> **AIM OF THE EXERCISE**:
Show the lines of the material that contain the word "html".

> **DATA EXCERPTS**:
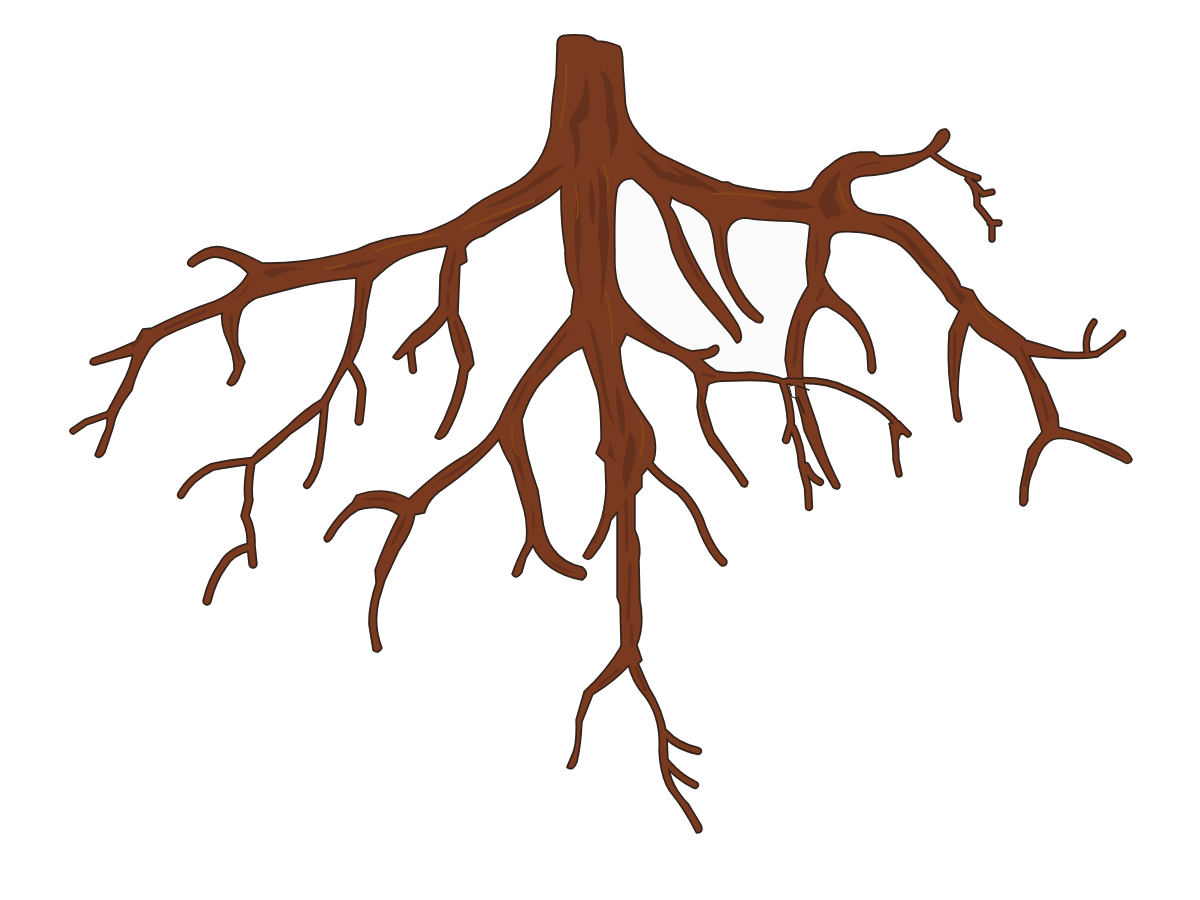
<!DOCTYPE html>
<html lang="en">
<head>
<meta charset="utf-8">
<title>Tree roots</title>
<style>
:root {
  --paper: #ffffff;
  --gap: #fbfbfb;
  --bark: #7a3a20;
  --outline: #30211a;
  --shade: #65301c;
  --glow: #874719;
}
html, body { margin: 0; background: var(--paper); overflow: hidden; }
svg { display: block; width: 1200px; height: 900px; }
.outline-layer { --edge: 3.4px; --ink: var(--outline); }
.bark-layer { --edge: 0px; --ink: var(--bark); }
.limb { fill: var(--ink); stroke: var(--ink); stroke-width: var(--edge); stroke-linejoin: round; }
.twig { fill: none; stroke: var(--ink); stroke-width: calc(var(--w) + var(--edge)); stroke-linecap: round; stroke-linejoin: round; }
.w4 { --w: 4px; } .w5 { --w: 5px; } .w6 { --w: 6px; } .w8 { --w: 8px; } .w10 { --w: 10px; }
.gap { fill: var(--gap); }
.shade { fill: var(--shade); }
.shade-line { fill: none; stroke: var(--shade); stroke-width: 3; stroke-linecap: round; }
.glow-line { fill: none; stroke: var(--glow); stroke-width: 2; stroke-linecap: round; }
.crossing { fill: none; stroke: var(--outline); stroke-width: 1.6; stroke-linecap: round; }
</style>
</head>
<body>
<svg viewBox="0 0 1200 900" role="img" aria-label="Brown tree roots spreading from a cut trunk">
  <defs>
    <g id="roots">
      <!-- trunk and tap root -->
      <path class="limb" d="M558 46Q557 36 567 36Q584 35 591 38L597 42Q607 42 619 47Q622 50 622 65L624 95Q624 112 632 126Q642 142 658 154L653 194Q645 181 635 178Q622 176 617 187Q613 200 614 255Q613 285 625 303L634 315L626 333L619 348Q621 380 631 398Q640 412 651 428Q657 445 653 460L641 475L641 487L634 495L634 530Q641 545 638 560L639 600Q644 625 636 645L641 660L633 667L618 660L622 645L621 605L618 597L618 512L607 490L606 462L597 453L602 440Q602 405 598 390L583 346L572 312L575 290Q565 270 566 250Q561 220 562 185L552 130Q551 115 557 75Z"/>
      <!-- left limb -->
      <path class="limb" d="M552 125Q545 170 510 187Q480 200 465 214Q450 225 420 235Q385 237 358 250Q310 265 262 264Q240 252 222 248Q207 245 190 260Q186 265 193 266Q205 257 215 256Q235 258 249 273Q240 292 215 302Q185 312 152 329L143 330L136 342Q115 352 93 359Q88 364 95 364Q115 358 138 353L134 362L146 352Q155 340 165 335Q190 323 223 312L240 311Q248 300 257 297Q270 293 290 288Q320 280 357 277L372 280Q388 264 400 258Q425 247 449 245L465 247Q470 238 483 235Q505 220 530 208Q550 197 562 185L580 130Z"/>
      <path class="limb" d="M223 310Q221 325 228 340Q235 355 235 370L228 383Q233 388 238 378L244 362L237 345Q235 325 241 310Z"/>
      <path class="limb" d="M134 350Q133 366 122 386L107 414Q110 425 104 435L96 455Q100 459 104 452L112 428Q115 410 131 390Q136 370 148 350Z"/>
      <path class="twig w4" d="M109 414Q95 419 86 422L73 431"/>
      <path class="limb" d="M357 276L356 305Q352 335 344 358Q334 382 322 400Q305 410 288 427L260 450L248 463L255 463Q275 448 290 433Q310 420 327 404Q340 375 352 361Q366 335 365 312L372 278Z"/>
      <path class="twig w6" d="M348 363Q359 375 362 390Q361 405 359 421"/>
      <path class="twig w5" d="M325 402Q323 430 319 458Q315 475 307 485"/>
      <path class="twig w5" d="M252 461Q230 463 212 467Q190 478 181 495"/>
      <path class="twig w6" d="M251 463Q247 488 249 500L245 516Q252 530 251 545L253 564M249 547Q230 552 223 565Q212 580 207 601"/>
      <path class="limb" d="M449 244L441 275L440 306Q430 322 413 334Q404 344 394 357Q398 361 404 354L416 346Q436 334 448 316Q452 342 461 366Q456 402 436 437Q441 441 447 432Q464 400 467 372L473 364Q470 340 457 314L459 265L466 261L464 245Z"/>
      <path class="twig w5" d="M412 346L411 353L413 370"/>
      <!-- lower left root -->
      <path class="limb" d="M576 310L535 362Q513 390 500 420Q490 440 468 455Q440 470 409 500Q385 486 357 496L353 503Q334 520 325 538Q326 544 331 538Q342 518 358 509Q383 502 400 515Q387 540 376 570L377 583Q369 608 370 625L374 650Q378 653 381 648Q372 625 378 600L384 580L398 550Q412 530 414 514L424 512Q427 500 440 490Q480 462 499 438Q505 455 512 465L525 510Q529 525 527 542Q518 560 513 574Q516 579 521 572L525 558L533 544Q545 572 582 579Q589 574 582 568Q545 560 541 515L537 490Q524 455 521 420Q530 390 548 374Q565 353 584 346L604 340Z"/>
      <!-- branches of the tap root -->
      <path class="limb" d="M607 488Q606 520 592 542L584 556Q588 561 592 556Q607 538 610 520L622 505Z"/>
      <path class="twig w6" d="M648 463Q660 478 680 491Q696 507 703 530Q712 552 723 562"/>
      <path class="limb" d="M623 645Q607 672 585 692L577 720Q578 745 573 755L568 767Q573 770 576 762Q580 745 581 722L592 694Q615 680 629 664Q633 682 645 695Q662 717 660 750Q661 775 670 790Q685 808 697 832Q703 832 700 825L688 805Q668 785 667 760L666 735Q662 710 648 688L638 665Z"/>
      <path class="twig w5" d="M665 733Q676 746 698 751M666 762Q678 777 695 785"/>
      <!-- right limb -->
      <path class="limb" d="M620 105Q632 145 658 154L700 174Q715 180 722 183L728 183L734 186Q765 193 785 193Q805 193 812 188Q818 175 828 168Q843 154 860 153L874 153L880 157Q905 157 922 152Q932 146 936 137Q940 129 946 130Q951 134 947 141Q939 152 930 155L912 165Q890 174 864 175Q848 177 849 187Q849 200 857 208Q866 215 885 216Q905 219 916 231Q934 250 944 262Q957 276 960 287L972 291Q978 303 986 311Q1005 325 1024 339L1026 350Q1034 370 1045 385L1057 415L1058 428Q1090 437 1108 443Q1130 452 1131 460Q1128 465 1122 460Q1100 450 1085 443Q1063 435 1052 439Q1040 445 1035 464Q1026 480 1027 500Q1025 507 1021 504Q1020 490 1023 478L1029 450L1043 432Q1037 410 1032 394Q1025 370 1015 357Q1000 345 982 336Q967 322 965 315L948 300Q944 290 925 271Q910 250 897 242Q870 229 840 231L811 225Q805 220 780 220Q757 219 745 217Q730 218 726 233Q724 250 732 275Q742 300 762 317Q763 324 756 321Q742 313 733 296Q719 275 716 250Q714 230 709 220Q700 210 690 205Q678 201 671 196L669 206Q676 215 682 234Q695 265 710 287Q728 310 737 325Q744 340 737 342Q732 333 724 325L704 302Q680 273 672 247Q667 218 653 196L630 175Z"/>
      <path class="limb" d="M811 222L807 262L809 286Q788 318 786 360L790 382Q800 402 805 430Q820 465 834 487Q839 490 839 485Q822 452 817 427L806 395L802 380Q800 335 810 317Q817 304 828 306Q860 322 868 352L869 370Q873 376 875 368Q873 330 848 306Q829 292 823 275L829 252Q826 233 840 231L848 222Z"/>
      <path class="twig w4" d="M932 154Q950 169 972 176L978 178M968 179Q978 188 977 205Q984 213 992 224L992 239M974 184L983 194L992 192M990 223L999 223"/>
      <path class="limb" d="M961 309L950 332Q948 360 951 385L955 417Q958 424 961 419L957 395Q957 352 970 318Z"/>
      <path class="limb" d="M1010 337Q1045 346 1065 353Q1085 354 1096 352Q1110 345 1122 331Q1126 331 1124 336Q1110 347 1097 356Q1070 360 1020 354Z"/>
      <path class="twig w4" d="M1087 352Q1084 335 1094 322"/>
      <!-- lower right root -->
      <path class="limb" d="M620 296Q640 323 675 345Q685 350 692 352L708 350Q718 343 718 349Q718 356 700 359Q708 367 716 372Q730 375 750 373Q775 375 790 383L782 383Q765 378 732 380Q710 380 707 385L704 402Q707 415 713 433Q730 458 747 482Q747 488 742 485Q730 465 710 444Q700 425 698 407L699 390L695 373Q680 355 658 350L626 333Z"/>
      <path class="twig w4" d="M783 382Q820 377 845 389Q880 403 898 425L908 434M893 428Q896 445 896 460L899 474"/>
      <path class="limb" d="M890 424L899 422L910 434L900 433L896 444Z"/>
      <path class="twig w5" d="M783 383Q790 402 791 423L786 440M793 428Q801 445 802 465L808 488L809 507M806 466Q811 478 820 482"/>
    </g>
  </defs>

  <path class="gap" d="M614 185L640 178L670 200L811 220L808 290L788 345V382L700 368L615 290Z"/>
  <use href="#roots" class="outline-layer"/>
  <use href="#roots" class="bark-layer"/>

  <g id="bark-shadows">
    <path class="shade" d="M585 72Q592 90 588 115Q584 122 578 124Q581 140 579 160L574 172Q577 150 572 135Q566 124 573 113Q586 100 585 72Z"/>
    <path class="shade" d="M600 69Q615 80 613 100Q622 130 616 145L610 158Q612 135 606 120Q608 90 600 69Z"/>
    <path class="shade" d="M596 160Q604 185 608 175Q605 205 609 235Q607 275 600 310Q604 270 598 235Q602 190 596 160Z"/>
    <path class="shade" d="M578 180Q583 230 579 270L583 305Q573 260 575 220Z"/>
    <path class="shade" d="M591 178Q598 205 593 225Q586 210 591 178Z"/>
    <path class="shade" d="M588 318Q600 340 606 390L615 430Q603 405 599 370Z"/>
    <path class="shade" d="M616 385Q628 410 624 438Q616 420 616 385ZM630 430Q640 448 632 470L626 490Q620 478 624 460ZM610 440L616 462L608 455Z"/>
    <path class="shade" d="M566 164Q545 170 528 185Q505 200 485 207Q518 203 566 164ZM551 190Q525 208 480 224Q520 221 551 190Z"/>
    <path class="shade" d="M635 150Q652 158 662 171Q685 176 710 188Q685 188 658 177ZM668 165Q700 177 725 196Q695 187 668 165ZM760 201Q790 196 815 207Q785 214 760 201Z"/>
    <path class="shade" d="M818 205Q825 180 841 170L834 196L842 214L827 219ZM850 170Q865 160 885 162Q865 165 850 170Z"/>
    <path class="shade" d="M880 222Q907 230 922 252L940 276Q918 263 905 240ZM945 272Q957 290 967 297L961 305Q950 290 945 272Z"/>
    <path class="shade" d="M262 272Q280 264 305 269Q285 270 270 278ZM330 271Q350 262 380 259Q360 270 330 271ZM250 281Q247 294 232 301Q243 293 250 281Z"/>
    <path class="shade" d="M570 328Q548 350 535 375Q553 358 570 328ZM531 374Q520 390 510 417Q522 400 531 374ZM486 444Q465 465 435 482Q462 474 486 444Z"/>
    <path class="shade" d="M407 512Q405 530 390 548Q396 530 407 512ZM510 435Q522 455 525 485Q514 462 510 435ZM532 505Q537 520 533 535Z"/>
    <path class="shade" d="M360 500Q380 493 400 503Q385 500 360 500ZM545 556Q560 568 576 573Q557 573 545 556ZM1088 439Q1110 446 1125 458Q1105 453 1088 439Z"/>
    <path class="shade" d="M675 222Q690 260 706 288Q685 268 675 222ZM720 222Q717 250 730 282Q725 250 720 222ZM816 232Q822 250 815 273Z"/>
    <path class="shade-line" d="M626 500L627 550M630 565L628 620M631 626L632 645M364 288L360 320M352 332L349 357M455 252L449 285M448 292L448 308M455 322L464 352M231 316L232 338L239 360M205 311L165 329M142 336L133 346M799 320L794 365M823 288L817 300M1021 348L1035 378M1042 396L1048 420M955 332L954 380M640 322L665 343M703 374L714 377M701 395L705 420"/>
    <path class="shade-line" d="M618 670L600 685M636 668L645 690M604 515L594 542M1030 460L1025 485"/>
  </g>

  <g id="bark-highlights">
    <path class="glow-line" d="M566 62Q567 85 564 105L560 128M575 186Q580 202 577 218M603 164Q609 180 608 192M606 292Q613 320 612 345M641 420Q646 440 640 458M534 201Q495 213 462 230M440 234Q405 240 375 251M712 194Q740 192 775 198M838 182Q842 200 849 211M975 304Q985 320 1004 332M512 428Q511 445 518 455M325 269L345 265"/>
  </g>

  <g id="root-crossing">
    <path class="crossing" d="M786 378L803 379M797 386L809 390M798 397L804 413"/>
    <path fill="var(--paper)" stroke="var(--outline)" d="M789 386L795 385L796 398L792 397Z"/>
  </g>
</svg>
</body>
</html>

> **TASK SOLUTION**:
<!DOCTYPE html>
<html lang="en">
html, body { margin: 0; background: var(--paper); overflow: hidden; }
</html>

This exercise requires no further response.